*PROBLEM DESCRIPTION*: Go through the records and give each one again exactly, omitting the images.

"""

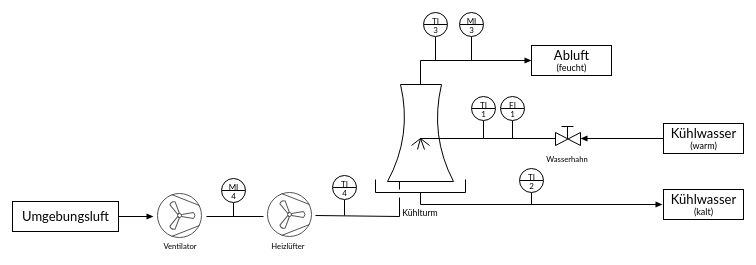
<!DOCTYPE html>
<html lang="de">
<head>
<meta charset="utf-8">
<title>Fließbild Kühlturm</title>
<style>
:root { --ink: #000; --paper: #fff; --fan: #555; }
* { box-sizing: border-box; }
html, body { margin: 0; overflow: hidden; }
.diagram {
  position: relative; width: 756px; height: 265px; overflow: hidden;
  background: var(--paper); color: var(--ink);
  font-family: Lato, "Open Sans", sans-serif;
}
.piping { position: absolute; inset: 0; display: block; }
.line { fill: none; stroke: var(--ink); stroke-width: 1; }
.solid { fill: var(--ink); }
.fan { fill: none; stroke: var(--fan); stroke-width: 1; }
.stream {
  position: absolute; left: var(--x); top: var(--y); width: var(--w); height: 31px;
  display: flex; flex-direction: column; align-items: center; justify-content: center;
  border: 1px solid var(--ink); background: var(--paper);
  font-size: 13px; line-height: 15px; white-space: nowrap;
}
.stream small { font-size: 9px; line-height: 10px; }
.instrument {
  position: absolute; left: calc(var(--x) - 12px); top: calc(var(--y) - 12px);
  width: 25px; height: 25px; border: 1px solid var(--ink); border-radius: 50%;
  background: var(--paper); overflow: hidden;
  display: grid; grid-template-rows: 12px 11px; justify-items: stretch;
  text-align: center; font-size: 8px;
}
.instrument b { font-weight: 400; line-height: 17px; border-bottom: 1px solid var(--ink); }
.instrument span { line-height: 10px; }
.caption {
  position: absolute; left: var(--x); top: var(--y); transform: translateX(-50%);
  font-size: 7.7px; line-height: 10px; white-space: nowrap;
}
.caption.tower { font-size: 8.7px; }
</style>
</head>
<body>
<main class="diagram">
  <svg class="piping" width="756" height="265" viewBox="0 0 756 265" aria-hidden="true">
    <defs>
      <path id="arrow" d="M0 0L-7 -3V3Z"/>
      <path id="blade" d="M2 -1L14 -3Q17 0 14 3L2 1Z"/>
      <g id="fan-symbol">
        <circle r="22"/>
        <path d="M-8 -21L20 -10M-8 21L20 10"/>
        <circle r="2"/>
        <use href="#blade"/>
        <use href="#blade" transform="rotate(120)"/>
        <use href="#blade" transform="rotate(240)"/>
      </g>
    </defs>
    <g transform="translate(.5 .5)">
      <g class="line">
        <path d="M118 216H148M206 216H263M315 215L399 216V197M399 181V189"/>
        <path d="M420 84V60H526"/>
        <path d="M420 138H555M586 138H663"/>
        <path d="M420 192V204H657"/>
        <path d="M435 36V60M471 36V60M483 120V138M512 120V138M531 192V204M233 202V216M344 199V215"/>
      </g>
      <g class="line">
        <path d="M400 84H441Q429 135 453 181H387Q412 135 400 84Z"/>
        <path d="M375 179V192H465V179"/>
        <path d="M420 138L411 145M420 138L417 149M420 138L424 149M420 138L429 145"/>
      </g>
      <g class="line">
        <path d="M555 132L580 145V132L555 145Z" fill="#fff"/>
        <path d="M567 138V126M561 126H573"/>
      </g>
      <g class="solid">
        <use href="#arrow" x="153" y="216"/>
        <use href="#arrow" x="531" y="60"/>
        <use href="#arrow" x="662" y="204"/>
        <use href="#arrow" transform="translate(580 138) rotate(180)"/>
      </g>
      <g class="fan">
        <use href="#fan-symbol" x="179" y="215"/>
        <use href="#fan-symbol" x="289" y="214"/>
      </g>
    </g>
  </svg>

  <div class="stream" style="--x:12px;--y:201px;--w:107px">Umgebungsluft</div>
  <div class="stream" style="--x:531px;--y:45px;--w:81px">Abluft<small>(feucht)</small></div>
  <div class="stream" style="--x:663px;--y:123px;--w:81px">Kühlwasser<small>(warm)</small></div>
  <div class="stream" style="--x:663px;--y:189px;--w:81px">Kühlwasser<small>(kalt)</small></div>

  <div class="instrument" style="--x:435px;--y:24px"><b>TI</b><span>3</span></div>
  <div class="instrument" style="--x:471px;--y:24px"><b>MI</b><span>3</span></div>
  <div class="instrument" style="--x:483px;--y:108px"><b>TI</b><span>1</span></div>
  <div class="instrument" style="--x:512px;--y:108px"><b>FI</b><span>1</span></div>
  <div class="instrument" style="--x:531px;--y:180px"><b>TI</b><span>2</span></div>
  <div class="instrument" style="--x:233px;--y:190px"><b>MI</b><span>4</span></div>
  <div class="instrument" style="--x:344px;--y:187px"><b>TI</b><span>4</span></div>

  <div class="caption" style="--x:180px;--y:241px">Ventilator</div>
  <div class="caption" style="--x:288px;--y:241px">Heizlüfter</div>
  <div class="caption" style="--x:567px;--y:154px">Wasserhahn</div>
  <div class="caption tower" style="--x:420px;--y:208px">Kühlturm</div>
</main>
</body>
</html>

"""

*TASK RESPONSE*:
<!DOCTYPE html>
<html lang="de">
<head>
<meta charset="utf-8">
<title>Fließbild Kühlturm</title>
<style>
:root { --ink: #000; --paper: #fff; --fan: #555; }
* { box-sizing: border-box; }
html, body { margin: 0; overflow: hidden; }
.diagram {
  position: relative; width: 756px; height: 265px; overflow: hidden;
  background: var(--paper); color: var(--ink);
  font-family: Lato, "Open Sans", sans-serif;
}
.piping { position: absolute; inset: 0; display: block; }
.line { fill: none; stroke: var(--ink); stroke-width: 1; }
.solid { fill: var(--ink); }
.fan { fill: none; stroke: var(--fan); stroke-width: 1; }
.stream {
  position: absolute; left: var(--x); top: var(--y); width: var(--w); height: 31px;
  display: flex; flex-direction: column; align-items: center; justify-content: center;
  border: 1px solid var(--ink); background: var(--paper);
  font-size: 13px; line-height: 15px; white-space: nowrap;
}
.stream small { font-size: 9px; line-height: 10px; }
.instrument {
  position: absolute; left: calc(var(--x) - 12px); top: calc(var(--y) - 12px);
  width: 25px; height: 25px; border: 1px solid var(--ink); border-radius: 50%;
  background: var(--paper); overflow: hidden;
  display: grid; grid-template-rows: 12px 11px; justify-items: stretch;
  text-align: center; font-size: 8px;
}
.instrument b { font-weight: 400; line-height: 17px; border-bottom: 1px solid var(--ink); }
.instrument span { line-height: 10px; }
.caption {
  position: absolute; left: var(--x); top: var(--y); transform: translateX(-50%);
  font-size: 7.7px; line-height: 10px; white-space: nowrap;
}
.caption.tower { font-size: 8.7px; }
</style>
</head>
<body>
<main class="diagram">
  <svg class="piping" width="756" height="265" viewBox="0 0 756 265" aria-hidden="true">
    <defs>
      <path id="arrow" d="M0 0L-7 -3V3Z"/>
      <path id="blade" d="M2 -1L14 -3Q17 0 14 3L2 1Z"/>
      <g id="fan-symbol">
        <circle r="22"/>
        <path d="M-8 -21L20 -10M-8 21L20 10"/>
        <circle r="2"/>
        <use href="#blade"/>
        <use href="#blade" transform="rotate(120)"/>
        <use href="#blade" transform="rotate(240)"/>
      </g>
    </defs>
    <g transform="translate(.5 .5)">
      <g class="line">
        <path d="M118 216H148M206 216H263M315 215L399 216V197M399 181V189"/>
        <path d="M420 84V60H526"/>
        <path d="M420 138H555M586 138H663"/>
        <path d="M420 192V204H657"/>
        <path d="M435 36V60M471 36V60M483 120V138M512 120V138M531 192V204M233 202V216M344 199V215"/>
      </g>
      <g class="line">
        <path d="M400 84H441Q429 135 453 181H387Q412 135 400 84Z"/>
        <path d="M375 179V192H465V179"/>
        <path d="M420 138L411 145M420 138L417 149M420 138L424 149M420 138L429 145"/>
      </g>
      <g class="line">
        <path d="M555 132L580 145V132L555 145Z" fill="#fff"/>
        <path d="M567 138V126M561 126H573"/>
      </g>
      <g class="solid">
        <use href="#arrow" x="153" y="216"/>
        <use href="#arrow" x="531" y="60"/>
        <use href="#arrow" x="662" y="204"/>
        <use href="#arrow" transform="translate(580 138) rotate(180)"/>
      </g>
      <g class="fan">
        <use href="#fan-symbol" x="179" y="215"/>
        <use href="#fan-symbol" x="289" y="214"/>
      </g>
    </g>
  </svg>

  <div class="stream" style="--x:12px;--y:201px;--w:107px">Umgebungsluft</div>
  <div class="stream" style="--x:531px;--y:45px;--w:81px">Abluft<small>(feucht)</small></div>
  <div class="stream" style="--x:663px;--y:123px;--w:81px">Kühlwasser<small>(warm)</small></div>
  <div class="stream" style="--x:663px;--y:189px;--w:81px">Kühlwasser<small>(kalt)</small></div>

  <div class="instrument" style="--x:435px;--y:24px"><b>TI</b><span>3</span></div>
  <div class="instrument" style="--x:471px;--y:24px"><b>MI</b><span>3</span></div>
  <div class="instrument" style="--x:483px;--y:108px"><b>TI</b><span>1</span></div>
  <div class="instrument" style="--x:512px;--y:108px"><b>FI</b><span>1</span></div>
  <div class="instrument" style="--x:531px;--y:180px"><b>TI</b><span>2</span></div>
  <div class="instrument" style="--x:233px;--y:190px"><b>MI</b><span>4</span></div>
  <div class="instrument" style="--x:344px;--y:187px"><b>TI</b><span>4</span></div>

  <div class="caption" style="--x:180px;--y:241px">Ventilator</div>
  <div class="caption" style="--x:288px;--y:241px">Heizlüfter</div>
  <div class="caption" style="--x:567px;--y:154px">Wasserhahn</div>
  <div class="caption tower" style="--x:420px;--y:208px">Kühlturm</div>
</main>
</body>
</html>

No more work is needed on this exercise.